When I drove down to our nearest beach, I had expected there would be a crowd and parking would be difficult to find. I was pleasantly surprised, however, to find that I was one of only about 20 people who chose to view the partial eclipse from South Townsville beach.
It was a beautiful morning and I walked along the beach toward the new Ross River Bridge, which was yet to be opened. Out in the mouth of the river, pelicans floated serenely along, as if they too had come to view the eclipse. In contrast to the dark green band of mangroves on the opposite bank, Sandy Cape was a distance, hazy strip of pale violet.
I didn’t have any special glasses, only ordinary polarised sunglasses, so I took most of my photos by pointing the camera in the general direction of the sun and snapping. Because, the effect of light is one of the primary motivations in much of my visual art, I was not overly concerned about composition. I happily shot picture after picture, capturing flares, new moons, and sunlight forming a sparkling path toward me across the water, and I wasn’t disappointed by the result.
As the light waned into the equivalent of a late afternoon, it seemed that a hush fell over the land — despite the cement trucks rumbling across the bridge to pour concrete into construction at the other end. Only two drivers paused to consider the marvel.
My eyes were feeling the strain from catching glimpses of the sun, so I occasionally put the camera down and either shut them or looked to the west and listened to the, mostly human, sounds of the morning.
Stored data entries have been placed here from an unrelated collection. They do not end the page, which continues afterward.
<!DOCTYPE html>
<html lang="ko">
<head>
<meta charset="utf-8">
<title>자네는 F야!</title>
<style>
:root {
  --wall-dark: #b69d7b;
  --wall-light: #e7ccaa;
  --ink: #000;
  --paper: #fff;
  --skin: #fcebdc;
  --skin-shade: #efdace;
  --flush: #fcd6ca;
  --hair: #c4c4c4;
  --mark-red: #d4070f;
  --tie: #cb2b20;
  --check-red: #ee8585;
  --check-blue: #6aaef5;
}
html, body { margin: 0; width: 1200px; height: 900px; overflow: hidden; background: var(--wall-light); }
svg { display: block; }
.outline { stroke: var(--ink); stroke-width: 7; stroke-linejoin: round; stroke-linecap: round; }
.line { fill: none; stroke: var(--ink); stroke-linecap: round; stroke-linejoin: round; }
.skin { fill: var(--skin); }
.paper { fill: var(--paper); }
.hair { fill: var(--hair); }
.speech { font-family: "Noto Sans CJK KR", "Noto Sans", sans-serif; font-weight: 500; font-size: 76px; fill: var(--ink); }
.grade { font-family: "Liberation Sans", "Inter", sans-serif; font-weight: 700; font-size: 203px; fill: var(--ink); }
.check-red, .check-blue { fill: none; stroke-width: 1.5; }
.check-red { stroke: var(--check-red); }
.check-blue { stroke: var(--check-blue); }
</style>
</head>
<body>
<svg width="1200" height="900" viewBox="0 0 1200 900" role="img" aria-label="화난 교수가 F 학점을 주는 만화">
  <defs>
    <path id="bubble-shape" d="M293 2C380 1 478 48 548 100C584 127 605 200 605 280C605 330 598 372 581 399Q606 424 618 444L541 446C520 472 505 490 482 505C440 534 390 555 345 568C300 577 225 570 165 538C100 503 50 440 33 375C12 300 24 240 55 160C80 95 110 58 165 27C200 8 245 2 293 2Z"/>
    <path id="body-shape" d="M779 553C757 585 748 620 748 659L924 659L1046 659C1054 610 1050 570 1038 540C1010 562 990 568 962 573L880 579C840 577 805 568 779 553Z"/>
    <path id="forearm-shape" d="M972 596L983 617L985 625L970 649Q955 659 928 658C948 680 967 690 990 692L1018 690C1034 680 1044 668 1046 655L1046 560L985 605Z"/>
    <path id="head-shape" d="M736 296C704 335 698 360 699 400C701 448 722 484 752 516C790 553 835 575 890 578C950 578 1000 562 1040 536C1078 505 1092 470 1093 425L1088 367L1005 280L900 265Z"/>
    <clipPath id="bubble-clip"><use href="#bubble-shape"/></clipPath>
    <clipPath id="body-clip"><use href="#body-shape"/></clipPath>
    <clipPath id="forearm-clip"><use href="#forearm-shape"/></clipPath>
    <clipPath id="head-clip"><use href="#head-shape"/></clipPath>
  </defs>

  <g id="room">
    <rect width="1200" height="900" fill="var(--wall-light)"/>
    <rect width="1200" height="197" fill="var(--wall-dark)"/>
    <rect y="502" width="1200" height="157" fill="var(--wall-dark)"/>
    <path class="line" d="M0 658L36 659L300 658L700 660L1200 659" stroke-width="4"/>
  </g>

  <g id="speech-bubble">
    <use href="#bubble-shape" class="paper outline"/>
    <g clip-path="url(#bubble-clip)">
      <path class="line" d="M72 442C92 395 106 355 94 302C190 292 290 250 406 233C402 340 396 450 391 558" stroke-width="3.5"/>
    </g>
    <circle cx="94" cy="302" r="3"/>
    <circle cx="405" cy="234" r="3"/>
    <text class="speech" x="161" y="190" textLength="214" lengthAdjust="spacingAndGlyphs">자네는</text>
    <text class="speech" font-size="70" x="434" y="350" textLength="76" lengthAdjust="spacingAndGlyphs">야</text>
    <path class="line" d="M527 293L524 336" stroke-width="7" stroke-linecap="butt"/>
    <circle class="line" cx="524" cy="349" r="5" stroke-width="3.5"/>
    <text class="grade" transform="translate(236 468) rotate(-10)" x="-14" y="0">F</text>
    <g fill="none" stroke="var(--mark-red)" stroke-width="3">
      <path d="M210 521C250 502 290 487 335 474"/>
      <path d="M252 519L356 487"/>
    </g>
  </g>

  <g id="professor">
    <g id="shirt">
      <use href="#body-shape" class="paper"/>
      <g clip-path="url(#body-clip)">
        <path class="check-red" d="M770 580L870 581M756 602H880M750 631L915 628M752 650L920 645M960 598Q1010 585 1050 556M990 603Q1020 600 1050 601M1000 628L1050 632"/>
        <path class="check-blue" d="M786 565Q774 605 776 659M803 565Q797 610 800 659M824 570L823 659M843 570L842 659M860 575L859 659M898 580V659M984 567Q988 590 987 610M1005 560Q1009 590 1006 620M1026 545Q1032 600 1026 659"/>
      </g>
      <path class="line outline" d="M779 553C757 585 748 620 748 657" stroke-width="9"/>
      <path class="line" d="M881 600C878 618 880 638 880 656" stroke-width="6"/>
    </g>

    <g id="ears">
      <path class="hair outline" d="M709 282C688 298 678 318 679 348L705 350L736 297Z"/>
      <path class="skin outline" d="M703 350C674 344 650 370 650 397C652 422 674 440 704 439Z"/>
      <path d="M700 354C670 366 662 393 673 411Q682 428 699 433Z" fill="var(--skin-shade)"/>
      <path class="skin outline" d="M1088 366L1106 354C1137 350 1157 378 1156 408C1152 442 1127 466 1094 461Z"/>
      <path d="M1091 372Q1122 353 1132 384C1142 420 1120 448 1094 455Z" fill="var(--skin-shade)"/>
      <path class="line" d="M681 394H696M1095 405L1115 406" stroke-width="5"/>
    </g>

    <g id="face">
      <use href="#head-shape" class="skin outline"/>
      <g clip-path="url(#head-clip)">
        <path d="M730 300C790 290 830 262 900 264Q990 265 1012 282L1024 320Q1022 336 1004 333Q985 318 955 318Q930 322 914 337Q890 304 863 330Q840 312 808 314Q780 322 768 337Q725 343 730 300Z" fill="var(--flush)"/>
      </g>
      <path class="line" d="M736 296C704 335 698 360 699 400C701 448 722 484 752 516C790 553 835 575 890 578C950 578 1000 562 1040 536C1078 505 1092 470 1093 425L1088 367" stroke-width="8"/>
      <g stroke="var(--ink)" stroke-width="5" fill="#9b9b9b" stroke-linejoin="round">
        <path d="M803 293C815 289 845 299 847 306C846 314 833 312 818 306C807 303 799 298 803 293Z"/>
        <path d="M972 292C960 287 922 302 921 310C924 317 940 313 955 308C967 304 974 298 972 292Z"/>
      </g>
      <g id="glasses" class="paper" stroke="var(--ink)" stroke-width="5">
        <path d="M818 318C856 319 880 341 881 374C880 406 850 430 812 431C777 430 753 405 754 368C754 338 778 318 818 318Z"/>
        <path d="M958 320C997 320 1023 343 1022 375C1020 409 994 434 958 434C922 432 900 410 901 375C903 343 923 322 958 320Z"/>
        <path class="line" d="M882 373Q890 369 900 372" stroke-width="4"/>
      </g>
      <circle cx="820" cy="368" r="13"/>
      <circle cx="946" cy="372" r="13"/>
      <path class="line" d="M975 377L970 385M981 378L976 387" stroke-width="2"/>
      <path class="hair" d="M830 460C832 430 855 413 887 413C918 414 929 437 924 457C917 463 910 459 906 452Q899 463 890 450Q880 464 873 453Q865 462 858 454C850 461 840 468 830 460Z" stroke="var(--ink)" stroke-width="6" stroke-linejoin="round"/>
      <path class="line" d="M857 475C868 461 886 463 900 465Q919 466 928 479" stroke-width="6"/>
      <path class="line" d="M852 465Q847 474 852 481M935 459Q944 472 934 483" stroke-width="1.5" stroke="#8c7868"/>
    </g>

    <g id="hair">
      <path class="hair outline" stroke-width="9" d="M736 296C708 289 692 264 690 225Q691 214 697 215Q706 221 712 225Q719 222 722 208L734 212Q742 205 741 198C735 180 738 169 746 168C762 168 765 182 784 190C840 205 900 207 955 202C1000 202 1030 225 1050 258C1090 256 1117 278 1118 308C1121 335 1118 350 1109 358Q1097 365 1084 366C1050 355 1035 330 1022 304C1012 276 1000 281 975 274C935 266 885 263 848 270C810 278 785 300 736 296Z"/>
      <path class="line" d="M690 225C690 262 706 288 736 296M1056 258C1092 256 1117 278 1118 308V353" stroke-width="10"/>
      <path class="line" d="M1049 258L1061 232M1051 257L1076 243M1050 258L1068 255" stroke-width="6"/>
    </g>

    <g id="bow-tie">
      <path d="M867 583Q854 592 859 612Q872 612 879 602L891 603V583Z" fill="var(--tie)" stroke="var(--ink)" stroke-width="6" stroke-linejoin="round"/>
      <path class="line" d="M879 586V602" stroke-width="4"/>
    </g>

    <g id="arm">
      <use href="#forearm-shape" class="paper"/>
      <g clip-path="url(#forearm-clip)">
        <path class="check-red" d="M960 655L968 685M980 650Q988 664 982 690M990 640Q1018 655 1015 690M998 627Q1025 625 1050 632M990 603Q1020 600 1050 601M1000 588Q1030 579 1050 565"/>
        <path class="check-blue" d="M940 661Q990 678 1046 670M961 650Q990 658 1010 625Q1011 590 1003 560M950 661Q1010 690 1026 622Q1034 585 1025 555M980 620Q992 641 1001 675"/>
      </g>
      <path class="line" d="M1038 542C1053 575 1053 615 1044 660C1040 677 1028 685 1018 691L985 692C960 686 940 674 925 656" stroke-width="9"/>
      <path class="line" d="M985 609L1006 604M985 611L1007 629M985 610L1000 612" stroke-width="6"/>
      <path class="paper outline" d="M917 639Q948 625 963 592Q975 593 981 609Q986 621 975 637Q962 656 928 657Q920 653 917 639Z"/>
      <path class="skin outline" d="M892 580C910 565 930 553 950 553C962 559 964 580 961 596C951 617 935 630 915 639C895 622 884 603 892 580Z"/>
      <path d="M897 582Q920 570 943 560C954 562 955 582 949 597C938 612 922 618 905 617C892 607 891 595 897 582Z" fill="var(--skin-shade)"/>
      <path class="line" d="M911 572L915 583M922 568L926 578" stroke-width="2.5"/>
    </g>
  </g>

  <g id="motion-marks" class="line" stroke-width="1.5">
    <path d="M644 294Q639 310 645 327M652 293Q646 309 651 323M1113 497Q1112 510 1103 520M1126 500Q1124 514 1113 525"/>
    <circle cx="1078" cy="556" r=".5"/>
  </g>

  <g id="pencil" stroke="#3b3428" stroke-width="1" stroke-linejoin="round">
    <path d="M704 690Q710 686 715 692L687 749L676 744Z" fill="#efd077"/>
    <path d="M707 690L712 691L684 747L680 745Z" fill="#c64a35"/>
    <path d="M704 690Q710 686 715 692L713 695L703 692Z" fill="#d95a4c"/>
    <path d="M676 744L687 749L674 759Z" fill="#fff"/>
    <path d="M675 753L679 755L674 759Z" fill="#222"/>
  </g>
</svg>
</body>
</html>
On my way back along the beach, I stopped to gaze in lurid fascination at the glistening sea. My attention had been snagged by small black fins and circling water trails cutting through the shallows close to shore. I tracked to and fro, shooting continually, in an endeavour to capture yet another scene that for me is only occasionally glimpsed. It wasn’t until I got home five hours later, after visiting the city CBD and then a suburban shopping centre, that I knew I had succeeded in locking in another memory, which otherwise may have slipped into the timestream and floated gently away.
I did manage to get a picture of part of my morning’s entertainment on the beach (look for the black triangle cutting the water on the left). I estimate these sharks were about a metre long. By the time I returned home, an hour later, my eyes felt so sore, I was reminded of the times in my youth when I’d spent hours swimming in a chlorinated pool in the heat and brightness of full summer. Aware I had taken a foolish risk of damaging my eyes, I was pleased when I read in the newspaper the following day that those who had burned their retina looking at the eclipse would have a dark spot in the centre of their vision. Thankfully, although my eyes were still a little uncomfortable, my vision was unimpaired.